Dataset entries
··········
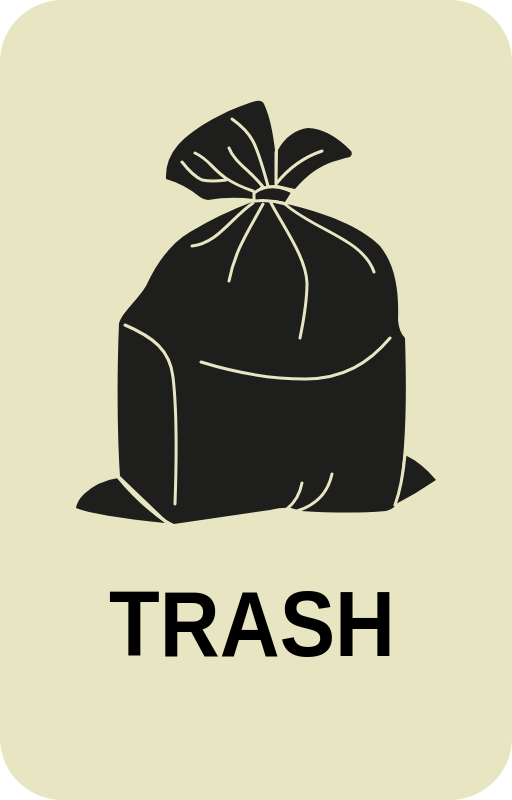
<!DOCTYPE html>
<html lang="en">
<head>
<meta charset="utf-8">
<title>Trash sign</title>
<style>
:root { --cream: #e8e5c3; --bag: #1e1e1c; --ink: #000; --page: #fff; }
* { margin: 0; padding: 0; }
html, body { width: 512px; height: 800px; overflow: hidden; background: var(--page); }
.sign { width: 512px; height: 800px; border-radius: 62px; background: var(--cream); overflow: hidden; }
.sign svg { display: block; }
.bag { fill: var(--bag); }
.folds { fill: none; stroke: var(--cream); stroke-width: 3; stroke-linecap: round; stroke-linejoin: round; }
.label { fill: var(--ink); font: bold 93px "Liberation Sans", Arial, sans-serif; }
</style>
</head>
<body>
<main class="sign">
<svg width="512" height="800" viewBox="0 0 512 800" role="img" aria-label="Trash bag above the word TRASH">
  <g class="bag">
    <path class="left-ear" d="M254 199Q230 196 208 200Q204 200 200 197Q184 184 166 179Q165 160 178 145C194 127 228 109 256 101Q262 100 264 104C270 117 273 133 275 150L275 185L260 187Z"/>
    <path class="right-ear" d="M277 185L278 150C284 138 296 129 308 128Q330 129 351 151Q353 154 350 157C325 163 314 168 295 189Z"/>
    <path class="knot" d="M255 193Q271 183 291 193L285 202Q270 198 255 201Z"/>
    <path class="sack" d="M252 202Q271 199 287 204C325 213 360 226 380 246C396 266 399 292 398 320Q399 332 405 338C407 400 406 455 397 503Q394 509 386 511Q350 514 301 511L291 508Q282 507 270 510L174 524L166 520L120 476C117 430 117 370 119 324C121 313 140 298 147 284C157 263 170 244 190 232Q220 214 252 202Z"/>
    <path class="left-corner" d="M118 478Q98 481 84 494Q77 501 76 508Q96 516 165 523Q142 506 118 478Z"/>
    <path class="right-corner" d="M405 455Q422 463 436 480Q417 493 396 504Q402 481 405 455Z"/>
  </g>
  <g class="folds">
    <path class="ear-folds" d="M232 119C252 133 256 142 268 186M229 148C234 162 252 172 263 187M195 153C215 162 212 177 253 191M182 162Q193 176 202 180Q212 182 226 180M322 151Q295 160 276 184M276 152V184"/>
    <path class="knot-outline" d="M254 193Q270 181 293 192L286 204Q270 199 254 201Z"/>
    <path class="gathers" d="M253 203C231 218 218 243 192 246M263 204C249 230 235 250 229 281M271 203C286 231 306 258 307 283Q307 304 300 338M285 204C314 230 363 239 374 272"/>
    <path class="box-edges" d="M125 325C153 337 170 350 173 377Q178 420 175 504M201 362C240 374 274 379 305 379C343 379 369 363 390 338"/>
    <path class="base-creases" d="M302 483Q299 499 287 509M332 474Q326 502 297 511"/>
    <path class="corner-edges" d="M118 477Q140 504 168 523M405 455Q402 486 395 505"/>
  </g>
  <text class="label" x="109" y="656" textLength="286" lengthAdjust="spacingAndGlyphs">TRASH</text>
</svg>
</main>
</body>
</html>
··········
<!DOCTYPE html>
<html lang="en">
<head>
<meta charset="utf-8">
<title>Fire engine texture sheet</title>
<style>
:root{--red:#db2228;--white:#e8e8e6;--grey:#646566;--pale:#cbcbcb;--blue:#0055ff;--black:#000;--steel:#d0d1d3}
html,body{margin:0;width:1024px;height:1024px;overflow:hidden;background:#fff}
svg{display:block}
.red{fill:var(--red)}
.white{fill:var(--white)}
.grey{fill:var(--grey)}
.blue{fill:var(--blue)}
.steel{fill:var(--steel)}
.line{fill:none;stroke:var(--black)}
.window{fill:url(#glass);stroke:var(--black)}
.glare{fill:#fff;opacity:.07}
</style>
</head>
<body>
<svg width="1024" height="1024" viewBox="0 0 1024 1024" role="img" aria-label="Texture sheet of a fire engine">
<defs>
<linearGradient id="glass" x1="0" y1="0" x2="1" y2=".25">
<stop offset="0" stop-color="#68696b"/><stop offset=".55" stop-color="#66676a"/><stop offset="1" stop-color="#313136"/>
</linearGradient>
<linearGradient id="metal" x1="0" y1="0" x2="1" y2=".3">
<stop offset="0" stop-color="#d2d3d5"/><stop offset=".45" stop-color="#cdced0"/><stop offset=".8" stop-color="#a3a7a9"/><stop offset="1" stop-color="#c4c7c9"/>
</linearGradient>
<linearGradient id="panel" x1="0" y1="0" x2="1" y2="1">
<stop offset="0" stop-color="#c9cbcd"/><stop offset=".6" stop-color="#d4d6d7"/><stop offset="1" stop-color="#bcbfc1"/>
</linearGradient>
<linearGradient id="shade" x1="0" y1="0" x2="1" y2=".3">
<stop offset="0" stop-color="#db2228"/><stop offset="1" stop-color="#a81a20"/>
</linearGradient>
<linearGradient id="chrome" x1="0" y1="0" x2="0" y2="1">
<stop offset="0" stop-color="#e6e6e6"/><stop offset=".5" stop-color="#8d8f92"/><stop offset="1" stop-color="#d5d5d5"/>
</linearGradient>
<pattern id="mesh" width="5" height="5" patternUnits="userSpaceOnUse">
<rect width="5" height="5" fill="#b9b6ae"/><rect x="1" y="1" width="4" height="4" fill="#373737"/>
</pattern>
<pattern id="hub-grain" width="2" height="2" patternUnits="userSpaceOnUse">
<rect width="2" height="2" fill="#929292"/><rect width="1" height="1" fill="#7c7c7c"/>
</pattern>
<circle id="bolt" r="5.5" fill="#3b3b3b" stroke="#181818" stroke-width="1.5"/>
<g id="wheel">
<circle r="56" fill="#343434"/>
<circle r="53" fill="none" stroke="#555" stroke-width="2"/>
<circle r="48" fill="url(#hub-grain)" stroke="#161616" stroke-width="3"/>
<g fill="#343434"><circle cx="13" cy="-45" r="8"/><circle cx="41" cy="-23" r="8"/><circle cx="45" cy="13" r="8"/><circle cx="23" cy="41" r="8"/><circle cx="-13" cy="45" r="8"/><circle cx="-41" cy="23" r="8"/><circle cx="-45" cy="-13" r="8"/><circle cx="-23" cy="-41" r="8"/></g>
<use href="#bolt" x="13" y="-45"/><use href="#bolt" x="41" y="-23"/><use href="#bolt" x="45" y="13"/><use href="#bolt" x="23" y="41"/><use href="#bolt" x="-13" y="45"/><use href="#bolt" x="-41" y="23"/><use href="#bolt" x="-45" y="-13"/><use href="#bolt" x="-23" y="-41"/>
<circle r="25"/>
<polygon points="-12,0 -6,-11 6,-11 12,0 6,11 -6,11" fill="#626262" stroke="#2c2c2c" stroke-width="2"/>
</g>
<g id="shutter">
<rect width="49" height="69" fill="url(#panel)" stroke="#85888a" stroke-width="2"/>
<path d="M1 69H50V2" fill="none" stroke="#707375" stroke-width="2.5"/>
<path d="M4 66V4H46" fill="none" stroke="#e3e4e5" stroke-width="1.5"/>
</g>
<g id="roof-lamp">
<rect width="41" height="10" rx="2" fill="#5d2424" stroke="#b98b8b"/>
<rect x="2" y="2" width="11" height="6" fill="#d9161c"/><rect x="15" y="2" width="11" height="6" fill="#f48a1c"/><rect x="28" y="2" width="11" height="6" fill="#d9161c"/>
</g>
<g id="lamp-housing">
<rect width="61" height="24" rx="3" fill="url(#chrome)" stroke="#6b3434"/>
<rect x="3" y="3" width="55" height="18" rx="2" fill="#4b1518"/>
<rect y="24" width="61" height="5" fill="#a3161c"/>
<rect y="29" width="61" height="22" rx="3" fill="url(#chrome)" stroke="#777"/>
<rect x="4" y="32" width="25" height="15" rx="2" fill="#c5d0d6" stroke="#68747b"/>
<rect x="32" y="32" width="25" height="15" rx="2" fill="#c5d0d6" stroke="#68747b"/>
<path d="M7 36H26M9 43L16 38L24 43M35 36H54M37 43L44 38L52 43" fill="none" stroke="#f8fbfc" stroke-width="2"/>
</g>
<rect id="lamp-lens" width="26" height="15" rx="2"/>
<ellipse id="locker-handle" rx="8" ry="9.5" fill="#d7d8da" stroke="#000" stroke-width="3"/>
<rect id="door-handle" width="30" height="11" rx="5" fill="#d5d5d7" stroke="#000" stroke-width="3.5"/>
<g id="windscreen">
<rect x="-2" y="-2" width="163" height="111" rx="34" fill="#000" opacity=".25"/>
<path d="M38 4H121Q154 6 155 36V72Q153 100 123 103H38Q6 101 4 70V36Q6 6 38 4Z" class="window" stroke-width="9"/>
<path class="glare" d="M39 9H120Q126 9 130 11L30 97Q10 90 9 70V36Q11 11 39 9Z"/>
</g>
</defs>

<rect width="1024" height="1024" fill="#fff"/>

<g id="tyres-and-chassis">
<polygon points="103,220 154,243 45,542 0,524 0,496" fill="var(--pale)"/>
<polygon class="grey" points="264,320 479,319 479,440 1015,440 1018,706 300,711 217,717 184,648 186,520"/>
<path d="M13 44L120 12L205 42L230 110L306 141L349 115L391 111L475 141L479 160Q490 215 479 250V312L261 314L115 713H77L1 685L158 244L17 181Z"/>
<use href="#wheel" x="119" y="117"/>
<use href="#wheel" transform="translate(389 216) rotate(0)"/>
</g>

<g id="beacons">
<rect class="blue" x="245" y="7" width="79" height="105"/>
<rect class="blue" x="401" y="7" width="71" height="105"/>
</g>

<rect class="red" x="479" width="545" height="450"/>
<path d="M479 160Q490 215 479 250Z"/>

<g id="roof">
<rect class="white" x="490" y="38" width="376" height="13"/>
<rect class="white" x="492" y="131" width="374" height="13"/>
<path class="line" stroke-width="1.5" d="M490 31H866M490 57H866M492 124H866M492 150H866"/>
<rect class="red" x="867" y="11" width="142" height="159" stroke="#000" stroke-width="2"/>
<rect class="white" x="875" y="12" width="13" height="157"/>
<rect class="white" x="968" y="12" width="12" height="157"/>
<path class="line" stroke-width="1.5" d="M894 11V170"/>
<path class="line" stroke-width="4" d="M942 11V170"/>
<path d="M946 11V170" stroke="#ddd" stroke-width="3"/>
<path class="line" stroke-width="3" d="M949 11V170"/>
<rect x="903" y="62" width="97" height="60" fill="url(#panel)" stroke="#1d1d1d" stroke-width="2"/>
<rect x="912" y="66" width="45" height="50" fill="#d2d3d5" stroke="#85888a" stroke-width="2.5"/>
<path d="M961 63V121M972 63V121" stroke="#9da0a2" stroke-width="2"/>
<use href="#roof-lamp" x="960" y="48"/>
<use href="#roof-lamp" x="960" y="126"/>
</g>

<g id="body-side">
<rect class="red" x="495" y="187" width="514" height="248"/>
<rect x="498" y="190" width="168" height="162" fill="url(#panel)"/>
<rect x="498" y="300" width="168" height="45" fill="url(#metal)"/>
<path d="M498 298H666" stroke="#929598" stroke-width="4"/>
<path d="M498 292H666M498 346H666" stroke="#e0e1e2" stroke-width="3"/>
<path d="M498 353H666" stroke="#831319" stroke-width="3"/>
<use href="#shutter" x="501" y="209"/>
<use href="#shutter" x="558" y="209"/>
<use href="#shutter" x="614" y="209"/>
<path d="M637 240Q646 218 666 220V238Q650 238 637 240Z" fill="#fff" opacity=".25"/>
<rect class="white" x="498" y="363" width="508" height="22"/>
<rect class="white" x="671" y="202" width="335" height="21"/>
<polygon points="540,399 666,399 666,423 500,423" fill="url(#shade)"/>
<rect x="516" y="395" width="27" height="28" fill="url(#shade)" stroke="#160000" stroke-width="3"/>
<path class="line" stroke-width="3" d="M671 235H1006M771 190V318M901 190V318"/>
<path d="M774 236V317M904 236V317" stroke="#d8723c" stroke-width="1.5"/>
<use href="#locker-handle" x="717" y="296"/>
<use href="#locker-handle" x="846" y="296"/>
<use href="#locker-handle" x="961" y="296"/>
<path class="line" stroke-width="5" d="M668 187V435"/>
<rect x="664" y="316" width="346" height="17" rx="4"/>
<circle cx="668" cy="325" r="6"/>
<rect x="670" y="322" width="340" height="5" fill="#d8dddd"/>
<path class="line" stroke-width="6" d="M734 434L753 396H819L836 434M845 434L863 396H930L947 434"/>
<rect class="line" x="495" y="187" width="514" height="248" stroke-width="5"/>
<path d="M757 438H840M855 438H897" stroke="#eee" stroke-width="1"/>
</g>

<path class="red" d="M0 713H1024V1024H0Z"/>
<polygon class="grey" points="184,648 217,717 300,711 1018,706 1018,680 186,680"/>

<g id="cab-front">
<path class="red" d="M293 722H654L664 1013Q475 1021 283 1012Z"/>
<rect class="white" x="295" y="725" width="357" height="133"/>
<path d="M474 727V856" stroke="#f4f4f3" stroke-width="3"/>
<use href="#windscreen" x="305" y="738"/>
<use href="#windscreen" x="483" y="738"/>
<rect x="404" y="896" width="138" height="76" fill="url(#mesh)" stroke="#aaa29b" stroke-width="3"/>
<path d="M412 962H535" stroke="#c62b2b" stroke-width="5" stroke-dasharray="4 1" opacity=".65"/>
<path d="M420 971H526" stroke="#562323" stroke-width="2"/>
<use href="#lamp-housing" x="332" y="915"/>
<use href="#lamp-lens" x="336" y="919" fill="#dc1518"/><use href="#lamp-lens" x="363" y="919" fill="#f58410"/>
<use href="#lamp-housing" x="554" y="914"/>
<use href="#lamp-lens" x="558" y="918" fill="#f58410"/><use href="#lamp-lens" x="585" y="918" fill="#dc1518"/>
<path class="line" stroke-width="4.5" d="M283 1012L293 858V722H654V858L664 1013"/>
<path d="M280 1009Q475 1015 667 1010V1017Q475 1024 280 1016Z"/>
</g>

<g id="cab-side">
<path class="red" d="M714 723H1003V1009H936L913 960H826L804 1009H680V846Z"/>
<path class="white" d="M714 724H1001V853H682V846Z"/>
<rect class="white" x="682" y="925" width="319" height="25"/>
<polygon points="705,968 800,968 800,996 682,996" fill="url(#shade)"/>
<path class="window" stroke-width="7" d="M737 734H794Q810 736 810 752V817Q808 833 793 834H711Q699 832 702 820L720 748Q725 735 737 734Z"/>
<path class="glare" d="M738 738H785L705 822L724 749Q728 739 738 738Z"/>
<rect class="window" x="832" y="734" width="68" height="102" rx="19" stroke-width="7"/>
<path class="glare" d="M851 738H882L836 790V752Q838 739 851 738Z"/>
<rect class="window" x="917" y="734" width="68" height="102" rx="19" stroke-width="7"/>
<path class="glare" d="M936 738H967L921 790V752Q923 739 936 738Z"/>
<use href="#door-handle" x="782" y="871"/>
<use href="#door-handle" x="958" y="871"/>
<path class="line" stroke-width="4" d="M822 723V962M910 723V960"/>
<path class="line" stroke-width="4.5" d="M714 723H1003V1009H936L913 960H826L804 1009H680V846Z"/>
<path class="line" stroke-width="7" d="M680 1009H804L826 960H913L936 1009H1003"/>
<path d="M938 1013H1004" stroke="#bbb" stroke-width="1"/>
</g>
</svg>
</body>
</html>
··········
Problem
The string "metal" appears in how many lines above? Answer with the number only.

Answer to this task
2